Kuwait country profile
Oil-rich Kuwait is a tiny country nestling at the top of the Gulf. Flanked by powerful neighbours Saudi Arabia, Iraq and Iran, its strategic location and massive oil reserves make it one of the world's richest countries per capita.
A conservative state with a Sunni Muslim majority and a US ally, Kuwait stands out from the other Gulf monarchies for having the most open political system.
But tensions have persisted between parliament and the cabinet, controlled by the ruling Al-Sabah family, and the government is facing increasing calls for radical political reform from the opposition.
The State of Kuwait
Population 2.9 million
Area 17,818 sq km (6,880 sq miles)
Major language Arabic
Major religion Islam
Life expectancy 74 years (men), 76 years (women)
Emir: Sheikh Sabah al-Ahmed al-Jaber al-Sabah
Sheikh Sabah al-Ahmed al-Jaber al-Sabah has ruled Kuwait since January 2006. He served as foreign minister over a 40-year period during which time he was credited wtih shaping Kuwait's foreign policy and steering the country through the Iraqi invasions in 1990.
He served as prime minister from 2003 to 2006. As emir, he has maintained Kuwait's pro-Western stance and pursued a policy of cautious reform.
Kuwaitis are the most digitally connected in the region but the authorities monitor internet communications and block content deemed immoral or politically insensitive.
Kuwait's media are considered more critical and outspoken than others in the Middle East, according to a 2013 Freedom House report.
Nevertheless a press law forbids any references deemed offensive to God, the Koran and the Muslim prophet Mohammed.

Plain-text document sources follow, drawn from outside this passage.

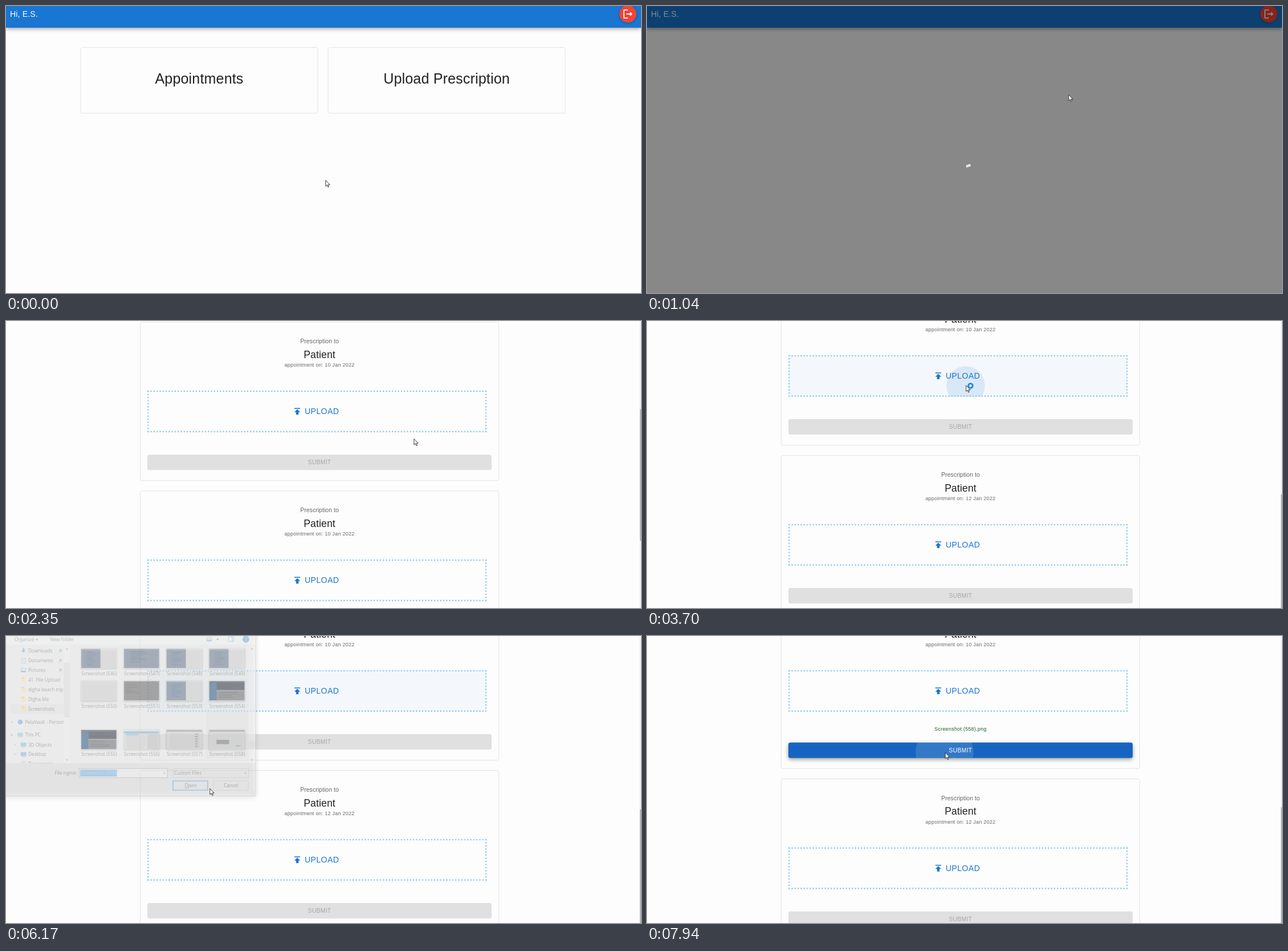
Recreate the animation shown at these times as an HTML page with a canvas. Size 1114 by 503 pixels, loop 8000 ms.

```html
<!DOCTYPE html>
<html lang="en">
<head>
<meta charset="utf-8">
<title>Prescription upload</title>
<style>
html, body { margin: 0; width: 100%; height: 100%; overflow: hidden; background: #fdfdfd; }
canvas { display: block; width: 1114px; height: 503px; }
</style>
</head>
<body>
<canvas id="stage" width="1114" height="503"></canvas>
<script>
const ctx = document.getElementById('stage').getContext('2d');
const W = 1114, H = 503, LOOP = 8000;
const WEB = '"Liberation Sans", Arial, sans-serif';
const UI = '"Open Sans", "Noto Sans", sans-serif';
const BLUE = '#1976d2', INK = '#212121', NAVY = '#0b2a55';
const LOGOUT = new Path2D('M17 8l-1.41 1.41L17.17 11H9v2h8.17l-1.58 1.58L17 16l4-4-4-4zM5 5h7V3H5c-1.1 0-2 .9-2 2v14c0 1.1.9 2 2 2h7v-2H5V5z');
const UPLOAD = new Path2D('M5 4v2h14V4H5zm0 10h4v6h6v-6h4l-7-7-7 7z');
const ARROW = new Path2D('M0 0V10.4L2.4 8.2L4.1 12L5.7 11.3L4.1 7.6H7.4Z');

// Scene times in ms
const LOAD = 890, LOADED = 1400, PRESS = 3600, RELEASE = 3700, DIALOG = 4870,
  PICK = 5080, CLOSE = 6060, ATTACH = 6400, SEND = 7825;

// Keys: time, x, y
const POINTER = [[70, 560, 305], [820, 739, 155], [1860, 739, 155], [2350, 715, 206],
  [2600, 703, 214], [2680, 703, 214], [3420, 559, 112.5], [3800, 559, 112.5], [4250, 558, 126],
  [4869, 558, 126], [4870, 379, 199], [5150, 379, 199], [5670, 357, 267], [6500, 357, 267],
  [6570, 360, 252], [7340, 522.5, 204]];
const SCROLL = [[1860, 0], [2350, 411], [2600, 616], [2680, 616], [2900, 770]];

const clamp = v => Math.min(1, Math.max(0, v));
const ramp = (t, start, length) => clamp((t - start) / length);

function track(keys, t, i = 1) {
  const n = keys.findIndex(k => k[0] > t);
  if (n === 0) return keys[0][i];
  if (n < 0) return keys[keys.length - 1][i];
  const a = keys[n - 1], b = keys[n];
  return a[i] + (b[i] - a[i]) * (t - a[0]) / (b[0] - a[0]);
}

function bezier(x1, x2) {
  return x => {
    let lo = 0, hi = 1, s = 0;
    for (let i = 0; i < 22; i++) {
      s = (lo + hi) / 2;
      const bx = 3 * (1 - s) ** 2 * s * x1 + 3 * (1 - s) * s * s * x2 + s ** 3;
      if (bx < x) lo = s; else hi = s;
    }
    return 3 * s * s - 2 * s ** 3;
  };
}
const ease = bezier(.4, .2), easeInOut = bezier(.42, .58);

function shade(color, blur, dy) {
  ctx.shadowColor = color;
  ctx.shadowBlur = blur;
  ctx.shadowOffsetY = dy;
}

function box(x, y, w, h, fill, stroke, r = 0, line = 1) {
  ctx.beginPath();
  ctx.roundRect(x, y, w, h, r);
  if (fill) { ctx.fillStyle = fill; ctx.fill(); }
  if (stroke) { ctx.strokeStyle = stroke; ctx.lineWidth = line; ctx.stroke(); }
}

function disc(x, y, r, fill) {
  ctx.beginPath();
  ctx.arc(x, y, r, 0, Math.PI * 2);
  ctx.fillStyle = fill;
  ctx.fill();
}

function poly(points, color, filled) {
  ctx.beginPath();
  points.forEach(p => ctx.lineTo(...p));
  ctx.lineWidth = 1;
  ctx.fillStyle = ctx.strokeStyle = color;
  if (filled) ctx.fill(); else ctx.stroke();
}

function text(str, x, y, size, color, { font = WEB, align = 'left', gap = 0 } = {}) {
  ctx.font = `${size}px ${font}`;
  ctx.letterSpacing = gap + 'px';
  ctx.textAlign = align;
  ctx.fillStyle = color;
  ctx.fillText(str, x, y);
}
const mid = (str, x, y, size, color, gap) => text(str, x, y, size, color, { align: 'center', gap });
const label = (str, x, y, size = 8.5, color = '#1a1a1a', align = 'left') =>
  text(str, x, y, size, color, { font: UI, align });

function icon(path, x, y, scale, color) {
  ctx.save();
  ctx.translate(x, y);
  ctx.scale(scale, scale);
  ctx.translate(-12, -12);
  ctx.fillStyle = color;
  ctx.fill(path);
  ctx.restore();
}

function clipped(x, y, w, h, draw) {
  ctx.save();
  ctx.beginPath();
  ctx.rect(x, y, w, h);
  ctx.clip();
  draw();
  ctx.restore();
}

function ripple(t, start, x, y, size, rgb, fade = 1) {
  if (t < start || fade <= 0) return;
  const e = ease(ramp(t, start, 550));
  disc(x, y, size * e, `rgba(${rgb},${(.1 + .2 * e) * fade})`);
}

function header(y) {
  ctx.save();
  shade('rgba(0,0,0,.4)', 7, 2);
  box(0, y - 20, W, 58, BLUE);
  ctx.restore();
  text('Hi, E.S.', 7, y + 19.4, 14.08, '#fff', { gap: .13 });
  ctx.save();
  shade('rgba(0,0,0,.25)', 4, 1);
  disc(1091, y + 14, 15, '#f44336');
  ctx.restore();
  icon(LOGOUT, 1091, y + 14, .88, '#fff');
}

function home(t) {
  ['Appointments', 'Upload Prescription'].forEach((name, i) => {
    const x = 131 + i * 434;
    ctx.save();
    if (i && t > 655) shade(`rgba(0,0,0,${.3 * ramp(t, 655, 165)})`, 10, 4);
    box(x, 72.5, 416, 115.5, '#fdfdfd', '#e4e4e4', 3.5);
    ctx.restore();
    mid(name, x + 208, 135.5, 25, INK, .184);
  });
}

function dotted(x0, y0, x1, y1) {
  const len = Math.hypot(x1 - x0, y1 - y0);
  ctx.save();
  ctx.lineCap = 'round';
  ctx.lineWidth = 2.7;
  ctx.strokeStyle = '#90caf9';
  ctx.setLineDash([0, len / Math.round(len / 5.3)]);
  ctx.beginPath();
  ctx.moveTo(x0, y0);
  ctx.lineTo(x1, y1);
  ctx.stroke();
  ctx.restore();
}

function submit(y, t, active) {
  const hover = ramp(t, 7220, 250);
  ctx.save();
  if (active) {
    shade('rgba(0,0,0,.4)', 4 + 3 * hover, 1.5 + hover);
    box(248, y, 604, 27, `rgb(${25 - 4 * hover},${118 - 17 * hover},${210 - 18 * hover})`, null, 3.5);
  } else box(248, y, 604, 27, '#e0e0e0', null, 3.5);
  ctx.restore();
  if (active) clipped(248, y, 604, 27, () => ripple(t, SEND, 522, 204, 331, '255,255,255'));
  mid('SUBMIT', 550, y + 16.8, 10.4, active ? '#fff' : '#a6a6a6', .26);
}

function card(y, date, t, current) {
  const attached = current && t >= ATTACH, extra = attached ? 14.7 : 0;
  box(235.5, y, 629, 278 + extra, null, '#e4e4e4', 3.5);
  mid('Prescription to', 550, y + 37.3, 10.5, '#666', .04);
  mid('Patient', 550, y + 62.8, 17.6, INK, .13);
  mid('appointment on: ' + date, 550, y + 78.6, 8.88, '#666', .296);
  if (current && !attached) {
    const hover = ramp(t, 3290, 130);
    box(248, y + 120, 595, 73, `rgba(25,118,210,${.04 * hover})`);
  }
  icon(UPLOAD, 511, y + 156.5, .733, BLUE);
  text('UPLOAD', 524, y + 161.4, 14.08, BLUE, { gap: .4 });
  if (current) clipped(248, y + 120, 595, 73, () =>
    ripple(t, PRESS, 559, 113, 312, '25,118,210', 1 - ramp(t, RELEASE, 550)));
  const top = y + 121.3, bottom = y + 192;
  dotted(249.3, top, 842, top);
  dotted(249.3, bottom, 842, bottom);
  dotted(249.3, top, 249.3, bottom);
  dotted(842, top, 842, bottom);
  if (attached) mid('Screenshot (558).png', 550, y + 226, 8.88, '#1b5e20', .296);
  submit(y + 232.4 + extra, t, attached);
}

function list(t) {
  const scroll = track(SCROLL, t), extra = t >= ATTACH ? 14.7 : 0;
  if (scroll < 60) header(-scroll);
  for (let i = 0; i < 4; i++) {
    const y = 117.7 + i * 296 + (i > 2 ? extra : 0) - scroll;
    if (y < H && y > -300) card(y, i > 2 ? '12 Jan 2022' : '10 Jan 2022', t, i === 2);
  }
  const ratio = 553 / (1323 + extra);
  box(1111.5, 0, 2.5, H, '#f1f1f1');
  box(1112, scroll * ratio - 18, 2, 553 * ratio, '#b4b4b4');
}

function backdrop(t) {
  const a = ease(ramp(t, LOAD, 225)) * (1 - ease(ramp(t, LOADED, 195)));
  if (a <= 0) return;
  box(0, 0, W, H, `rgba(0,0,0,${a / 2})`);
  const p = ((t - 920 + 1400) % 1400) / 1400, k = Math.PI * 2 / 127;
  const first = easeInOut(clamp(p * 2)), last = easeInOut(clamp(p * 2 - 1));
  const offset = 15 * first + 110 * last;
  const spin = p * Math.PI * 2 + .47;
  ctx.beginPath();
  ctx.arc(556, 258, 23.4, spin + offset * k, spin + Math.min(127, offset + 1 + 99 * first) * k);
  ctx.lineWidth = 4.2;
  ctx.strokeStyle = `rgba(255,255,255,${a * .85})`;
  ctx.stroke();
}

function chevron(x, y, dx, dy, color = '#555') {
  poly([[x - dx - dy, y - dy - dx], [x + dx, y + dy], [x - dx + dy, y - dy + dx]], color);
}
const caret = (x, y) => poly([[x - 2.5, y - 1], [x + 2.5, y - 1], [x, y + 2]], '#333', true);

function folder(x, y) {
  box(x - 4, y - 5, 5, 3, '#e8b64c');
  box(x - 4, y - 4, 8, 9, '#ffd978');
}

const pcIcon = color => (x, y) => {
  box(x - 5, y - 4, 10, 7, color);
  box(x - 3, y + 4, 6, 1, '#777');
};
function arrowDown(x, y) {
  box(x - 1.5, y - 5, 3, 5, '#2388e0');
  poly([[x - 4, y - 1], [x + 4, y - 1], [x, y + 4]], '#2388e0', true);
}
function sheet(x, y) {
  box(x - 3.5, y - 4.5, 7, 9, '#fff', '#7d8b99');
  for (let i = 0; i < 3; i++) box(x - 2, y - 2.5 + i * 2, 4, 1, '#4a90c8');
}
function photo(x, y) {
  box(x - 4.5, y - 3.5, 9, 7, '#c8e6fa', '#8796a3');
  box(x - 4, y + 1, 8, 2, '#3f7fb5');
}

// Name, indent, row centre, icon
const TREE = [['Downloads', 32, 23, arrowDown], ['Documents', 32, 41, sheet], ['Pictures', 32, 58.5, photo],
  ['41. File Upload', 32, 76, folder], ['digha beach trip', 32, 94, folder], ['Digha Me', 32, 111.5, folder],
  ['Screenshots', 32, 129, folder], ['PelaVault - Person', 26, 153, (x, y) => disc(x, y, 4.5, '#0a74d1')],
  ['This PC', 26, 176.5, pcIcon('#58a9d8')], ['3D Objects', 32, 194.5, pcIcon('#20a5bd')],
  ['Desktop', 32, 212, pcIcon('#1687d9')], ['Documents', 32, 229.5, sheet]];

function tree(faded) {
  box(0, 120, 97, 18, faded ? '#d9d9d9' : '#cde8ff');
  TREE.forEach(([name, x, y, draw], i) => {
    draw(x - 8.5, y);
    label(name, x, y + 3.1);
    if (i < 3) {
      poly([[87, y + 4], [90, y + 1]], '#777');
      poly([[88, y - 1], [92, y + 3], [94, y - 1], [91, y - 4]], '#8a8f94', true);
    }
    if (i === 8) chevron(2, y, 0, 1.5);
    else if (i > 6) chevron(i === 7 ? 2 : 8, y, 1.3, 0, '#888');
  });
}

const lines = (x, y, n, w, color) => {
  for (let i = 0; i < n; i++) box(x, y + i * 3.2, w * (.45 + .5 * Math.abs(Math.sin(i * 2.3 + x))), .7, color);
};
const THUMBS = {
  split(x, y) {
    box(x, y, 35, 35, NAVY);
    box(x, y, 64, 2, '#d5dde6');
    lines(x + 9, y + 6, 8, 20, '#4c739e');
    lines(x + 38, y + 7, 5, 19, '#d0d0d0');
  },
  navy(x, y) {
    box(x, y, 64, 35, NAVY);
    lines(x + 12, y + 5, 7, 30, '#31598a');
    box(x + 38, y + 18, 10, 1, '#c69254');
  },
  blank(x, y) { lines(x + 8, y + 6, 7, 10, '#e3e3e3'); },
  black(x, y) {
    box(x, y, 64, 35, '#0c0c0c');
    lines(x + 3, y + 5, 6, 25, '#54705a');
  },
  editor(x, y) {
    box(x, y, 64, 35, '#14181f');
    box(x, y, 64, 3, '#40536e');
    box(x, y + 3, 13, 32, '#1877c9');
    box(x + 13, y + 3, 51, 13, '#28334a');
    lines(x + 16, y + 5, 4, 40, '#8b7566');
    box(x + 13, y + 17, 51, 1.2, '#e5e5e5');
    lines(x + 16, y + 20, 4, 40, '#4d4d4d');
  },
  page(x, y) {
    box(x, y + 3, 64, 3, '#2394df');
    box(x + 3, y + 7, 24, 3, '#55b0e8');
    lines(x + 5, y + 12, 6, 45, '#b9c3cc');
    box(x + 24, y + 31, 8, 2, '#e8c13c');
  },
  rows(x, y) {
    box(x, y, 64, 3, '#4b4f55');
    for (let i = 0; i < 6; i++) {
      box(x + 5, y + 7 + i * 4.5, 26, 1, '#c4c4c4');
      box(x + 52, y + 6.5 + i * 4.5, 5, 2, '#555');
    }
  },
  popup(x, y) {
    box(x, y, 64, 3, '#4b4f55');
    lines(x + 5, y + 8, 8, 50, '#d6d6d6');
    box(x + 13, y + 18, 23, 8, '#3a3d42');
    box(x + 48, y + 28, 8, 2, '#2b86d9');
  }
};
const FILES = [[546, 'split'], [547, 'navy'], [548, 'split'], [549, 'split'], [550, 'blank'], [551, 'black'],
  [553, 'split'], [554, 'editor'], [555, 'editor'], [556, 'page'], [557, 'rows'], [558, 'popup']];

function files(picked, faded) {
  box(357, 134, 77, 86, faded ? '#d9d9d9' : picked ? '#cce8ff' : '#e5f3ff');
  FILES.forEach(([number, kind], i) => {
    const x = 128.5 + (i % 4) * 78, y = [18.5, 77.5, 166.5][i >> 2];
    ctx.save();
    shade('rgba(0,0,0,.45)', 3, 1);
    box(x, y, 65, 37, '#fff', '#c8c8c8', 0, .7);
    ctx.restore();
    THUMBS[kind](x + .5, y + 1);
    label(`Screenshot (${number})`, x + 33, [68, 127.7, 215.2][i >> 2], 8.4, '#1a1a1a', 'center');
  });
}

function button(name, x, primary) {
  box(x, 260.5, 63.5, 17, '#e1e1e1', primary ? '#0078d7' : '#adadad', 0, primary ? 1.7 : 1);
  label(name, x + 32, 272, 8.5, '#111', 'center');
  if (primary) box(x + 21, 273.2, 6.5, .7, '#222');
}

function dialog(t) {
  const picked = t >= PICK, close = ramp(t, CLOSE, 180), faded = close > 0;
  ctx.save();
  ctx.globalAlpha = 1 - close * 1.18 > 0 ? 1 - close * 1.18 : 0;
  const s = 1 - .064 * close;
  ctx.translate(207, 95);
  ctx.scale(s, s);
  ctx.translate(-207, -95);
  ctx.save();
  shade('rgba(0,0,0,.45)', 9, 2);
  box(-40, -200, 487.5, 488, '#f0f0f0', '#9a9a9a');
  ctx.restore();
  box(-40, -200, 487, 428, '#fff');
  box(-40, -20, 487, 32.5, '#f5f6f7');
  box(-40, 12.5, 487, .8, '#e3e4e6');
  label('Organize', 7, 5.8, 8.5, '#1e395b');
  caret(48, 2.5);
  label('New folder', 72, 5.8, 8.5, '#1e395b');
  photo(362.5, 2);
  caret(378, 2);
  box(398, -2, 9, 8, '#fff', '#3b86c6');
  box(403, -2, 4, 8, '#9ccbee');
  disc(429.5, 2, 6.2, '#0a63b8');
  label('?', 429.5, 5.3, 9, '#fff', 'center');

  clipped(-40, 14, 137, 214, () => tree(faded));
  box(97, 14, 11.5, 214, '#f0f0f0');
  box(97.5, 45, 10.5, 100, '#cdcdcd');
  chevron(103, 20, 0, -1.5);
  chevron(103, 222, 0, 1.5);
  clipped(109, 14, 325, 214, () => files(picked, faded));
  box(435, 14, 11.5, 214, '#f0f0f0');
  box(435, 188, 11, 13, '#cdcdcd');
  chevron(440.5, 20, 0, -1.5);
  chevron(440.5, 222, 0, 1.5);

  label('File name:', 121, 249.2, 8.5, '#111', 'right');
  box(102, 250.4, 5, .7, '#222');
  box(125, 238, 161.5, 16.5, '#fff', '#7a7a7a');
  chevron(281, 246, 0, 1.3);
  if (picked) {
    if (faded) box(127, 240, 67, 12.5, '#0078d7');
    label('Screenshot (558)', 128, 249.2, 8.4, faded ? '#fff' : '#111');
  }
  box(296.5, 238, 138, 16.5, '#e1e1e1', '#adadad');
  label('Custom Files', 298.5, 249.2);
  chevron(429, 246, 0, 1.3);
  button('Open', 296.5, true);
  button('Cancel', 370.5, false);
  for (let i = 0; i < 3; i++)
    for (let j = 0; j <= i; j++) box(444 - j * 2.5, 280 + i * 2.5, 1.3, 1.3, '#a8a8a8');
  ctx.restore();

  if (t < PICK) {
    ctx.save();
    shade('rgba(0,0,0,.45)', 4, 2);
    box(379.5, 210, 104, 38, '#fff', '#767676');
    ctx.restore();
    ['Item type: PNG File', 'Dimensions: 1920 x 1080', 'Size: 295 KB'].forEach((line, i) =>
      label(line, 382.5, 220.3 + i * 11.8, 8.35, '#575757'));
  }
}

function pointer(t) {
  const x = track(POINTER, t), y = track(POINTER, t, 2);
  ctx.save();
  ctx.translate(x + .8, y + .5);
  ctx.fillStyle = '#fff';
  ctx.strokeStyle = '#26262c';
  ctx.lineWidth = .9;
  ctx.fill(ARROW);
  ctx.stroke(ARROW);
  ctx.restore();
  if (t > 3640 && t < 4450) {
    disc(x + 8.5, y + 1, 5.2, '#1f86e8');
    disc(x + 8.5, y + 1, 2.4, '#d9ecfb');
  }
}

function draw(t) {
  box(0, 0, W, H, '#fdfdfd');
  if (t < LOADED) {
    header(0);
    if (t < LOAD) home(t);
  } else list(t);
  backdrop(t);
  if (t >= DIALOG && t < CLOSE + 180) dialog(t);
  pointer(t);
}

const begin = performance.now();
function frame() {
  draw((performance.now() - begin) % LOOP);
  requestAnimationFrame(frame);
}
frame();
</script>
</body>
</html>
```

Criticism of the emir is also prohibited and courts can prescribe prison sentences for defamation and "attacks" on religion.
The press is characterised by its relative independence and openness.
Some key dates in Kuwait's history:
2000-1000 BC - Greeks colonise the island of Failaki then named Ikaros. It becomes an important trading post on the route from Mesopotamia to India.
1700s - Nomadic tribes from central Arabia settle in the bay of Kuwait City, among them the Al-Sabah family whose descendants now rule Kuwait.
1899 - British protectorate: Britain assumes control of foreign and defence policy amid fears of an expanding Ottoman Empire.
1930s - Oil: The discovery of massive oil reserves revolutionises the country's economy.
1961- Kuwait gains independence from Britain.
1963 - British military intervention forces Iraq to abandon its territorial claims and recognize Kuwait's independence. Kuwait becomes the first Arab country in the Gulf to establish an elected parliament.
1990-91 - Gulf War: Iraqi invasion leads to a US-led military campaign to liberate Kuwait.
2003 - Political reform: Emir issues a landmark decree separating the post of prime minister from the crown prince.
2005 - Kuwaiti women win the right to vote and run in parliamentary elections.
2012 - Unprecedented protests call for government reforms.